WORK INSTRUCTIONS →
Within the entries below, every line containing "color" is to be copied.

Stored data →
—————

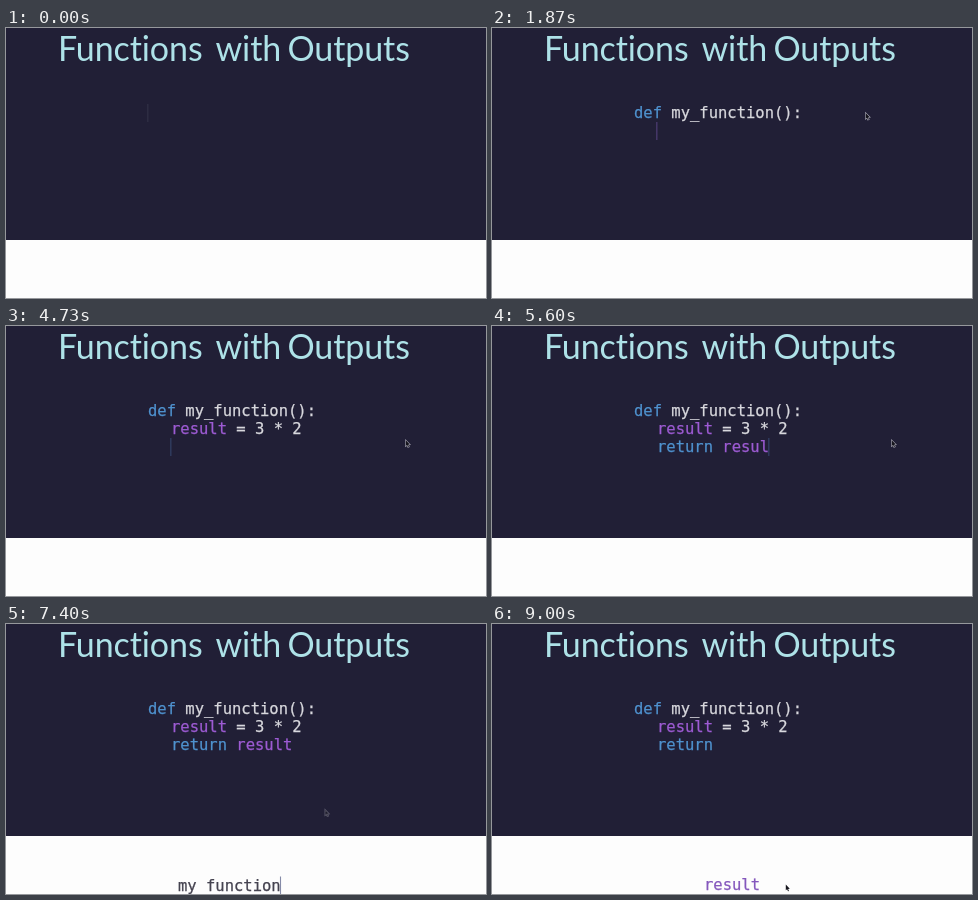
An HTML page with a canvas for the animation above (9340 ms loop, 480 px wide and 270 px high).

```html
<!DOCTYPE html>
<html lang="en">
<head>
<meta charset="utf-8">
<title>Functions with Outputs</title>
<style>
html, body { margin: 0; width: 100%; height: 100%; overflow: hidden; background: #211f36; }
canvas { display: block; width: 480px; height: 270px; }
</style>
</head>
<body>
<canvas id="stage"></canvas>
<script>
const LOOP = 9340;
const CHAR_MS = 67;
const SIZE = 15.5;
const MONO = `${SIZE}px "DejaVu Sans Mono", monospace`;
const BLUE = '#4f92cf', PURPLE = '#9d5bd3', PALE = '#d8d8dd', INK = '#454350';

// Each line shows its caret at `start` and begins typing one beat later.
const lines = [
  { x: 142, y: 90, start: 0, caret: '#343248', parts: [['def', BLUE], [' my_function():', PALE]] },
  { x: 165, y: 108, start: 1865, caret: '#54407c', parts: [['result', PURPLE], [' = 3 * 2', PALE]] },
  { x: 165, y: 126, start: 4725, caret: '#35456c', parts: [['return ', BLUE], ['result', PURPLE]] },
  { x: 172, y: 266.5, start: 6595, caret: '#858ba8', parts: [['my_function()', INK]] }
];
const MOVE = { start: 8430, end: 8970, x: 212, y: 266 };
const pointers = [
  { from: 1865, to: 3270, path: () => [373.7, 85] },
  { from: 4725, to: 6070, path: () => [399.8, 114.3] },
  { from: 6325, to: 7530, path: t => mix([348.4, 130], [319.1, 185.6], ease(t, 6325, 6600)) },
  { from: 8265, to: LOOP + 400, path: t => mix([202.6, 231.5], [293.8, 260.5], ease(t, 8430, 8950)) }
];

const canvas = document.getElementById('stage');
const ctx = canvas.getContext('2d');
const ratio = window.devicePixelRatio || 1;
canvas.width = 480 * ratio;
canvas.height = 270 * ratio;
ctx.scale(ratio, ratio);

const clamp = v => Math.max(0, Math.min(1, v));
const mix = (a, b, k) => a.map((v, i) => v + (b[i] - v) * k);

function ease(t, from, to) {
  const k = clamp((t - from) / (to - from));
  return k * k * (3 - 2 * k);
}

function text(str, x, y, color) {
  ctx.fillStyle = color;
  ctx.fillText(str, x, y);
}

// Code is set slightly heavier than the regular weight.
function code(str, x, y, color) {
  text(str, x, y, color);
  ctx.strokeStyle = color;
  ctx.lineWidth = 0.25;
  ctx.strokeText(str, x, y);
}

function drawTitle() {
  ctx.font = '34px Lato, sans-serif';
  ctx.letterSpacing = '-0.1px'; // also turns ligatures off
  const words = [['Functions', 52], ['with', 209.5], ['Outputs', 281.5]];
  words.forEach(([word, x]) => text(word, x, 33, '#aee2e8'));
  ctx.letterSpacing = '0px';
}

function drawLine(line, t) {
  if (t < line.start) return;
  const total = line.parts.reduce((n, [str]) => n + str.length, 0);
  const typed = Math.max(0, Math.floor((t - line.start - 63) / CHAR_MS));
  const step = ctx.measureText('m').width;
  let at = 0;
  for (const [str, color] of line.parts) {
    const shown = str.slice(0, Math.max(0, typed - at));
    code(shown, line.x + at * step, line.y, color);
    at += str.length;
  }
  if (typed < total) {
    ctx.fillStyle = line.caret;
    ctx.fillRect(line.x - 0.7 + typed * step, line.y - 14, 1.1, 18);
  }
}

function drawCode(t) {
  ctx.font = MONO;
  const moving = t >= MOVE.start;
  const k = ease(t, MOVE.start, MOVE.end);
  lines.forEach((line, i) => {
    if (moving && i === 2) {
      code('return', line.x, line.y, BLUE);
    } else if (moving && i === 3) {
      ctx.globalAlpha = 1 - k;
      drawLine(line, t);
      ctx.globalAlpha = 1;
    } else {
      drawLine(line, t);
    }
  });
  if (moving) {
    const home = [lines[2].x + ctx.measureText('return ').width, lines[2].y];
    const [x, y] = mix(home, [MOVE.x, MOVE.y], k);
    code('result', x, y, y > 215 ? '#8558bd' : PURPLE);
  }
}

function drawPointer(p, t) {
  if (t < p.from || t >= p.to) return;
  const [x, y] = p.path(t);
  ctx.save();
  ctx.globalAlpha = clamp((p.to - t) / 300);
  ctx.translate(x, y);
  ctx.beginPath();
  ctx.moveTo(0, 0);
  [[0, 5.8], [1.3, 4.7], [2.2, 6.8], [3.2, 6.4], [2.3, 4.4], [4, 4.2]]
    .forEach(([px, py]) => ctx.lineTo(px, py));
  ctx.closePath();
  ctx.lineWidth = 1.1;
  ctx.strokeStyle = '#b4b3be';
  if (y > 212) ctx.strokeStyle = '#fdfdfd';
  ctx.stroke();
  ctx.fillStyle = '#16151d';
  ctx.fill();
  ctx.restore();
}

function draw(t) {
  ctx.fillStyle = '#211f36';
  ctx.fillRect(0, 0, 480, 270);
  ctx.fillStyle = '#fdfdfd';
  ctx.fillRect(0, 212, 480, 58);
  drawTitle();
  drawCode(t);
  pointers.forEach(p => drawPointer(p, t));
}

const origin = performance.now();
function tick() {
  draw((performance.now() - origin) % LOOP);
  requestAnimationFrame(tick);
}
tick();
</script>
</body>
</html>
```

—————

PROBLEM SOLUTION →
function text(str, x, y, color) {
  ctx.fillStyle = color;
function code(str, x, y, color) {
  text(str, x, y, color);
  ctx.strokeStyle = color;
  for (const [str, color] of line.parts) {
    code(shown, line.x + at * step, line.y, color);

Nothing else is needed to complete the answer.